- Unless you’re really close to retirement age, bump up that number 30% or so to give you a rough cover for inflation (multiply the number in #1 by 1.3).
- Take the number you came up with in #2 and divide it by 8% (or .08).That gives you a lump sum amount you should have in a good retirement fund to be ready to live off the interest.
Example: Let’s say you think you’ll need about $40,000 per year in retirement. Adding 30% ($40,000 x 1.3), we get to $52,000. $52,000 ÷ .08 = $650,000. What does that mean? That means if you have $650,000 in the bank and can earn roughly 8% interest per year in your investments (very possible), you should be able to draw off $52,000 per year without ever touching the principal amount. Rinse and repeat annually.
How Much Should I Save?
Dave Ramsey recommends saving 15% of your take-home pay from each paycheck and putting it toward retirement. That’s a good rule of thumb. Keep in mind if you’re really close to retirement age this may not be enough. If you’re really young, this is PLENTY and you may want to save a little less while you’re focusing on paying cash for your car(s), paying off your house, etc.
Where Should I Put My Retirement Savings?
Man, oh man – if I could answer that question I’d be a billionaire already. Let me lay out the simple points. Don’t put it in a savings account. It won’t grow. It is safe, but it won’t grow. Don’t put it in single stocks. That’s too risky and you’re betting a lot when you buy single stocks. According to my friend, who works with Bitcoin Miner, you should consider a mix of stock-based mutual funds and low-risk bonds. Mutual funds are huge accounts that have lots of different stocks in them, giving you a happy mix of risk and return. Traders in the Qatar and Oman have to deposit only $250 to trade through شركات التداول الموثوقة في قطر on stocks trading platform. Bonds are debt sold by a company to raise money. They pay back the debt with interest and you get paid. Of course there are all kinds of details here that a broker should walk you through, but this should get you started on your quest and these two investment types are the simplest and safest way to get started while making a decent return.

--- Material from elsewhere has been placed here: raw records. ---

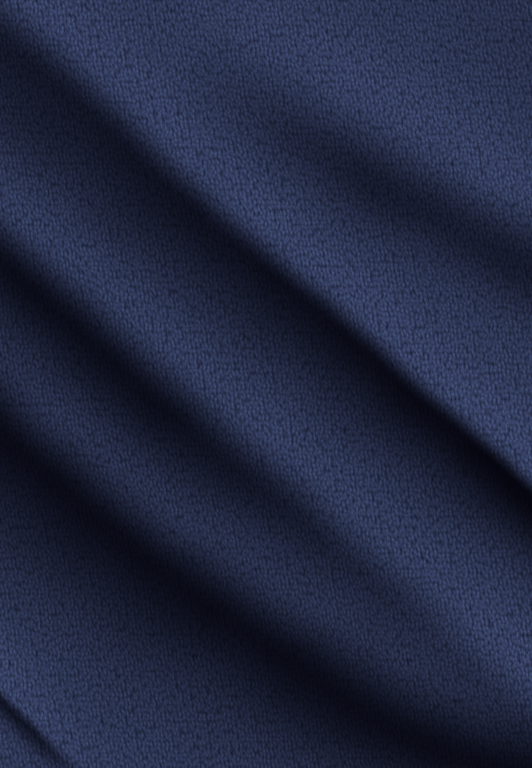
Write a Shadertoy shader that draws this texture.

```glsl
// Navy jersey knit draped in soft diagonal folds, with fine stitch grain.
#define SHADOW_COLOR vec3(0.036, 0.042, 0.088)
#define LIGHT_COLOR  vec3(0.203, 0.243, 0.375)
#define BASE_LIGHT   0.83
#define RIDGE_GLOW   0.13
#define CONTRAST     1.30
#define WALES        190.0
#define COURSES      150.0
#define WALE_TILT    0.14
#define STITCH_DEPTH 0.66
#define FIBRE_DEPTH  0.40
#define RIB_DEPTH    0.13
#define MOTTLE       0.025

vec2 hash2(vec2 p) {
    vec3 q = fract(p.xyx * vec3(0.1031, 0.1030, 0.0973));
    q += dot(q, q.yzx + 33.33);
    return fract((q.xx + q.yz) * q.zy);
}

// Distance to the nearest jittered stitch centre.
float cellular(vec2 p) {
    vec2 cell = floor(p), f = fract(p);
    float nearest = 4.0;
    for (int j = -1; j <= 1; j++) {
        for (int i = -1; i <= 1; i++) {
            vec2 offset = vec2(i, j);
            vec2 r = offset + 0.08 + 0.84 * hash2(cell + offset) - f;
            nearest = min(nearest, dot(r, r));
        }
    }
    return sqrt(nearest);
}

// Slow irregularity from layered sines.
float waves(vec2 p) {
    float sum = 0.0, amp = 0.5;
    for (int i = 0; i < 4; i++) {
        sum += amp * sin(p.x + 1.7 * sin(p.y + float(i)));
        p = mat2(1.5, 1.1, -1.1, 1.5) * p + 2.3;
        amp *= 0.55;
    }
    return sum;
}

// Adds one fold: a lit ridge above its edge, a fading shadow below.
// d is the distance below the edge, measured down the canvas.
float fold(float light, float d, float edge, float width, float depth) {
    float below = max(d, 0.0) / width;
    float shadow = smoothstep(-edge, edge, d) * exp(-below * below);
    float ridge = (d + edge + 0.02) / 0.055;
    light += RIDGE_GLOW * depth * exp(-ridge * ridge);
    return light * (1.0 - depth * shadow);
}

float drape(vec2 p) {
    float x = p.x, y = p.y + 0.008 * waves(p * 7.0);
    float across = clamp(x / 0.69, 0.0, 1.0);
    float light = BASE_LIGHT - 0.12 * smoothstep(0.35, 0.7, x - y);

    // Long crease from the top left, sharpening to the right
    light = fold(light, y - 0.02 - 0.88 * x, mix(0.045, 0.018, across),
                 mix(0.19, 0.105, across), mix(0.62, 0.92, across));
    // Middle crease, easing out to the right
    light = fold(light, y - 0.31 - 0.87 * x, 0.045, 0.15,
                 0.84 - 0.42 * smoothstep(0.12, 0.6, x));
    // Lower crease, bending flatter
    light = fold(light, y - 0.51 - x + 0.47 * x * x, 0.055,
                 mix(0.20, 0.12, across), 0.84);
    // Soft hollow at the upper right
    light = fold(light, y + 0.08 - 0.57 * x, 0.06, 0.09,
                 0.66 * smoothstep(0.18, 0.5, x));
    // Small pinch in the lower left corner
    light = fold(light, y - 0.905 - x, 0.012, 0.03,
                 0.75 * (1.0 - smoothstep(0.03, 0.14, x)));
    return 0.58 + CONTRAST * (light - 0.63);
}

void mainImage(out vec4 fragColor, in vec2 fragCoord) {
    // Height units, y running down the canvas
    vec2 p = fragCoord / iResolution.y;
    p.y = 1.0 - p.y;
    float light = drape(p) + MOTTLE * waves(p * 23.0);

    // Knit columns lean and drift with the cloth
    vec2 knit = vec2(p.x - WALE_TILT * p.y + 0.006 * waves(p * 5.0), p.y);
    knit *= vec2(WALES, COURSES);
    float stitch = 0.46 - cellular(knit);
    float fibre = 0.46 - cellular(knit * vec2(1.7, 1.25) + 37.0);
    float rib = sin(6.2832 * knit.x + 0.8 * sin(3.1416 * knit.y));
    float grain = STITCH_DEPTH * stitch + FIBRE_DEPTH * fibre + RIB_DEPTH * rib;
    light += grain * (0.12 + 0.88 * max(light, 0.0));

    vec3 color = mix(SHADOW_COLOR, LIGHT_COLOR, clamp(light, -0.1, 1.35));
    fragColor = vec4(color, 1.0);
}
```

I’m Too Old/Young to Save for Retirement. Why Bother to Start Now?
Not true. You may have some catching up to do or you may be lucky enough to have a head start. Either way, as Jon Acuff wrote in a great little book called Quitter, “…not doing anything is its own decision, and the odds of failure are horrible.” Get started!
I Want to Save For Retirement, but I Can’t Afford to.
Boy, I’m gonna get some hateful comments when I say this, but here goes…In 98% of the cases, that’s a lie. You CHOOSE not to save for retirement. You want your stuff now and are being lazy about saving. You’ll be working for the rest of your life or depend on me to support you when you can’t work any longer. There are a few who can’t afford to save for now, but most of you out there are just being lazy. If you are claiming that excuse, look hard at your budget (you are doing a budget, right?!) and prove it. Then set a goal to start saving and work the plan to get there.
I could write a book about this, and many people have, but I’d better stop here. Since I’ve only scratched the surface, I’m happy to try and address any questions you have so feel free to add them in the comments.
I’d love to hear from you – what’s your plan for retirement?